*** Record excerpts

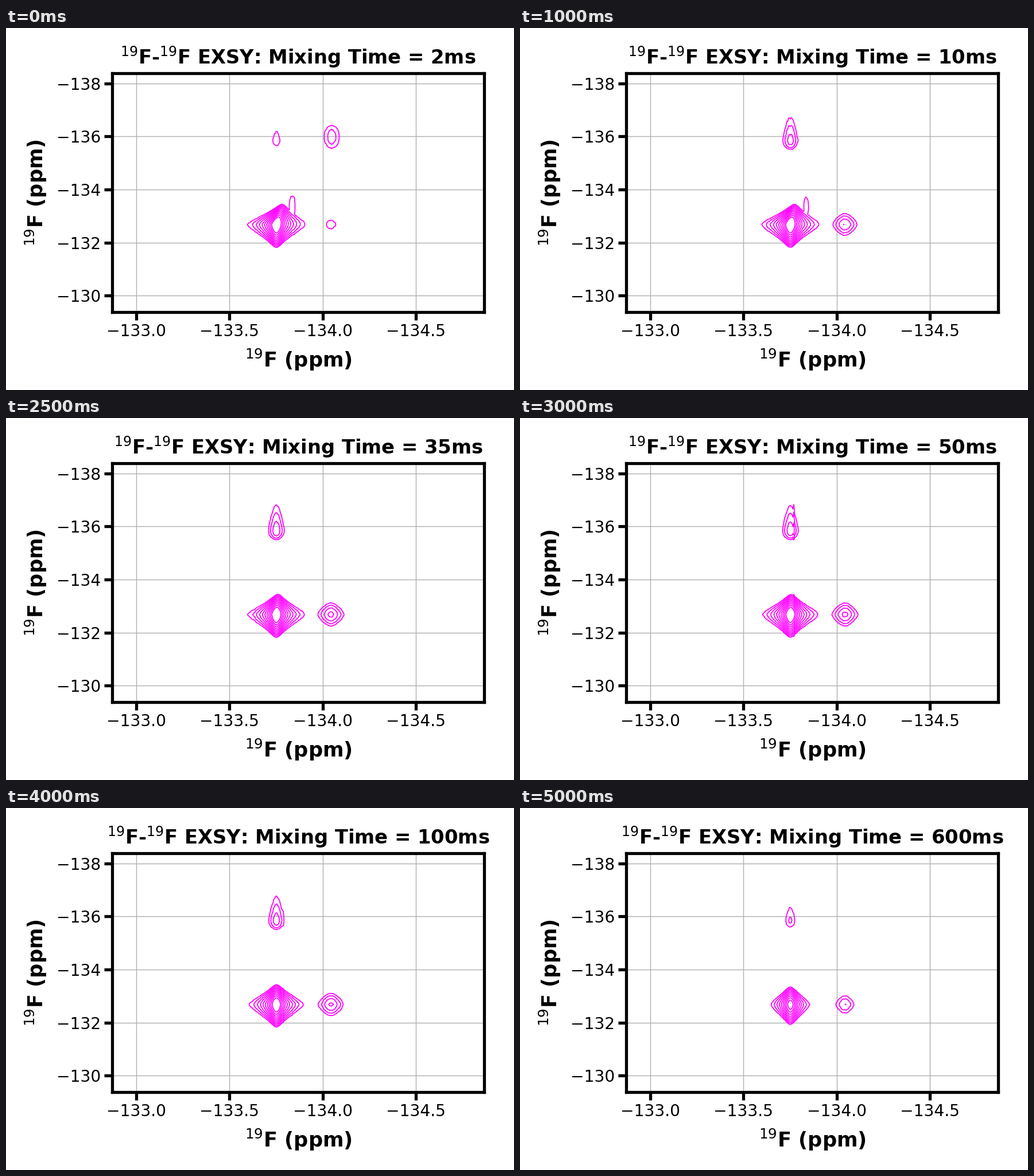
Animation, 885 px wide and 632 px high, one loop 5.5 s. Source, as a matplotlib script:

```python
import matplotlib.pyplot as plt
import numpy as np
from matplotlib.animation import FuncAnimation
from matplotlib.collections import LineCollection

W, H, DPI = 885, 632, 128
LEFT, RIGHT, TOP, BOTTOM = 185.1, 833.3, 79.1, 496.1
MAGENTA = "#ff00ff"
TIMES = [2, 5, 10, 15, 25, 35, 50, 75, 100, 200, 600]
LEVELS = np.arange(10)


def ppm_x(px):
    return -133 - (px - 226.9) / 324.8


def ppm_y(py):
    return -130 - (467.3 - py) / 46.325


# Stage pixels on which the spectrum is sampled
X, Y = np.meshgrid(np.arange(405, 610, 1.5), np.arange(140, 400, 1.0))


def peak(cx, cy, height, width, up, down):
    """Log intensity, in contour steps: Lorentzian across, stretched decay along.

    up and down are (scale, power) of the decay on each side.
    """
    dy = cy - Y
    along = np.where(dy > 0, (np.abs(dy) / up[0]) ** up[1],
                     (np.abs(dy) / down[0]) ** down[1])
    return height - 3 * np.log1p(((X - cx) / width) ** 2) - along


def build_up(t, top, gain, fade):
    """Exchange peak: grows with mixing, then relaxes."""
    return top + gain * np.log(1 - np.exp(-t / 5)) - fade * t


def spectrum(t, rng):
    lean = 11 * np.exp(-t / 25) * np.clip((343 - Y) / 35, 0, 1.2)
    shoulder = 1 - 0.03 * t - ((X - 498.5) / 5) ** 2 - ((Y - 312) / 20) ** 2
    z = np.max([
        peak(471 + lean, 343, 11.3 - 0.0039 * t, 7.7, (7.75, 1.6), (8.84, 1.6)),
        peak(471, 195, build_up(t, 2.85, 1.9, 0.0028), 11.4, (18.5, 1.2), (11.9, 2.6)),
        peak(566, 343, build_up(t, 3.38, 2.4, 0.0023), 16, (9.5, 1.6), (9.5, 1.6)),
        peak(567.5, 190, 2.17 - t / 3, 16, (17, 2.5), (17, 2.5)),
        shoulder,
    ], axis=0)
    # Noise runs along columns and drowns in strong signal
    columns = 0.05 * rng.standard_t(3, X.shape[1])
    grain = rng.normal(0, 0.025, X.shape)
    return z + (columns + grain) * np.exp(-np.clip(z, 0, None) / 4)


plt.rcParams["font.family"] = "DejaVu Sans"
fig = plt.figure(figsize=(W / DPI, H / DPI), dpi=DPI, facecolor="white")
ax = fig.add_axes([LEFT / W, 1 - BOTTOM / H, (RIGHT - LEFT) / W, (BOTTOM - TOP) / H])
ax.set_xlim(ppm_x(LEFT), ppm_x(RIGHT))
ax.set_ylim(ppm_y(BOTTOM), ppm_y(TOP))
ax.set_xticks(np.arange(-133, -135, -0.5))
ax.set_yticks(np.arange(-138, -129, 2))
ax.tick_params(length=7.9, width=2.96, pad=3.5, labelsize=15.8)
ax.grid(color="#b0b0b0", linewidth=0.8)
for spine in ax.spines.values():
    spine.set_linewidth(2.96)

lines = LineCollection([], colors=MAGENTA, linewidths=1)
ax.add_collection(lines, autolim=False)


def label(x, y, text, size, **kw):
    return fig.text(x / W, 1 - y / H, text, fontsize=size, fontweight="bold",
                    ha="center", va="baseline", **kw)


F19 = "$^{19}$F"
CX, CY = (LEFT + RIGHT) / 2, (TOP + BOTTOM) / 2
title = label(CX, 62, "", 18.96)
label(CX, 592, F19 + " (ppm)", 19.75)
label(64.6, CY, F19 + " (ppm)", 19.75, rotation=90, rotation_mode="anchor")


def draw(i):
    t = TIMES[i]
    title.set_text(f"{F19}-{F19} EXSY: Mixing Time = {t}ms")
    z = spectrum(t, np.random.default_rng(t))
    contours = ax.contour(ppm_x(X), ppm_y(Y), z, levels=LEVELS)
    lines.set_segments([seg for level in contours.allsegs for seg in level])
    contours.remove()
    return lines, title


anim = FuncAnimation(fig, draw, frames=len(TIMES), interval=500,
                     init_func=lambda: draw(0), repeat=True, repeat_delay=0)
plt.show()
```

******

→ What the exercise asks
Could every entry above be printed again exactly, images excluded?

→ Reply
Animation, 885 px wide and 632 px high, one loop 5.5 s. Source, as a matplotlib script:

```python
import matplotlib.pyplot as plt
import numpy as np
from matplotlib.animation import FuncAnimation
from matplotlib.collections import LineCollection

W, H, DPI = 885, 632, 128
LEFT, RIGHT, TOP, BOTTOM = 185.1, 833.3, 79.1, 496.1
MAGENTA = "#ff00ff"
TIMES = [2, 5, 10, 15, 25, 35, 50, 75, 100, 200, 600]
LEVELS = np.arange(10)


def ppm_x(px):
    return -133 - (px - 226.9) / 324.8


def ppm_y(py):
    return -130 - (467.3 - py) / 46.325


# Stage pixels on which the spectrum is sampled
X, Y = np.meshgrid(np.arange(405, 610, 1.5), np.arange(140, 400, 1.0))


def peak(cx, cy, height, width, up, down):
    """Log intensity, in contour steps: Lorentzian across, stretched decay along.

    up and down are (scale, power) of the decay on each side.
    """
    dy = cy - Y
    along = np.where(dy > 0, (np.abs(dy) / up[0]) ** up[1],
                     (np.abs(dy) / down[0]) ** down[1])
    return height - 3 * np.log1p(((X - cx) / width) ** 2) - along


def build_up(t, top, gain, fade):
    """Exchange peak: grows with mixing, then relaxes."""
    return top + gain * np.log(1 - np.exp(-t / 5)) - fade * t


def spectrum(t, rng):
    lean = 11 * np.exp(-t / 25) * np.clip((343 - Y) / 35, 0, 1.2)
    shoulder = 1 - 0.03 * t - ((X - 498.5) / 5) ** 2 - ((Y - 312) / 20) ** 2
    z = np.max([
        peak(471 + lean, 343, 11.3 - 0.0039 * t, 7.7, (7.75, 1.6), (8.84, 1.6)),
        peak(471, 195, build_up(t, 2.85, 1.9, 0.0028), 11.4, (18.5, 1.2), (11.9, 2.6)),
        peak(566, 343, build_up(t, 3.38, 2.4, 0.0023), 16, (9.5, 1.6), (9.5, 1.6)),
        peak(567.5, 190, 2.17 - t / 3, 16, (17, 2.5), (17, 2.5)),
        shoulder,
    ], axis=0)
    # Noise runs along columns and drowns in strong signal
    columns = 0.05 * rng.standard_t(3, X.shape[1])
    grain = rng.normal(0, 0.025, X.shape)
    return z + (columns + grain) * np.exp(-np.clip(z, 0, None) / 4)


plt.rcParams["font.family"] = "DejaVu Sans"
fig = plt.figure(figsize=(W / DPI, H / DPI), dpi=DPI, facecolor="white")
ax = fig.add_axes([LEFT / W, 1 - BOTTOM / H, (RIGHT - LEFT) / W, (BOTTOM - TOP) / H])
ax.set_xlim(ppm_x(LEFT), ppm_x(RIGHT))
ax.set_ylim(ppm_y(BOTTOM), ppm_y(TOP))
ax.set_xticks(np.arange(-133, -135, -0.5))
ax.set_yticks(np.arange(-138, -129, 2))
ax.tick_params(length=7.9, width=2.96, pad=3.5, labelsize=15.8)
ax.grid(color="#b0b0b0", linewidth=0.8)
for spine in ax.spines.values():
    spine.set_linewidth(2.96)

lines = LineCollection([], colors=MAGENTA, linewidths=1)
ax.add_collection(lines, autolim=False)


def label(x, y, text, size, **kw):
    return fig.text(x / W, 1 - y / H, text, fontsize=size, fontweight="bold",
                    ha="center", va="baseline", **kw)


F19 = "$^{19}$F"
CX, CY = (LEFT + RIGHT) / 2, (TOP + BOTTOM) / 2
title = label(CX, 62, "", 18.96)
label(CX, 592, F19 + " (ppm)", 19.75)
label(64.6, CY, F19 + " (ppm)", 19.75, rotation=90, rotation_mode="anchor")


def draw(i):
    t = TIMES[i]
    title.set_text(f"{F19}-{F19} EXSY: Mixing Time = {t}ms")
    z = spectrum(t, np.random.default_rng(t))
    contours = ax.contour(ppm_x(X), ppm_y(Y), z, levels=LEVELS)
    lines.set_segments([seg for level in contours.allsegs for seg in level])
    contours.remove()
    return lines, title


anim = FuncAnimation(fig, draw, frames=len(TIMES), interval=500,
                     init_func=lambda: draw(0), repeat=True, repeat_delay=0)
plt.show()
```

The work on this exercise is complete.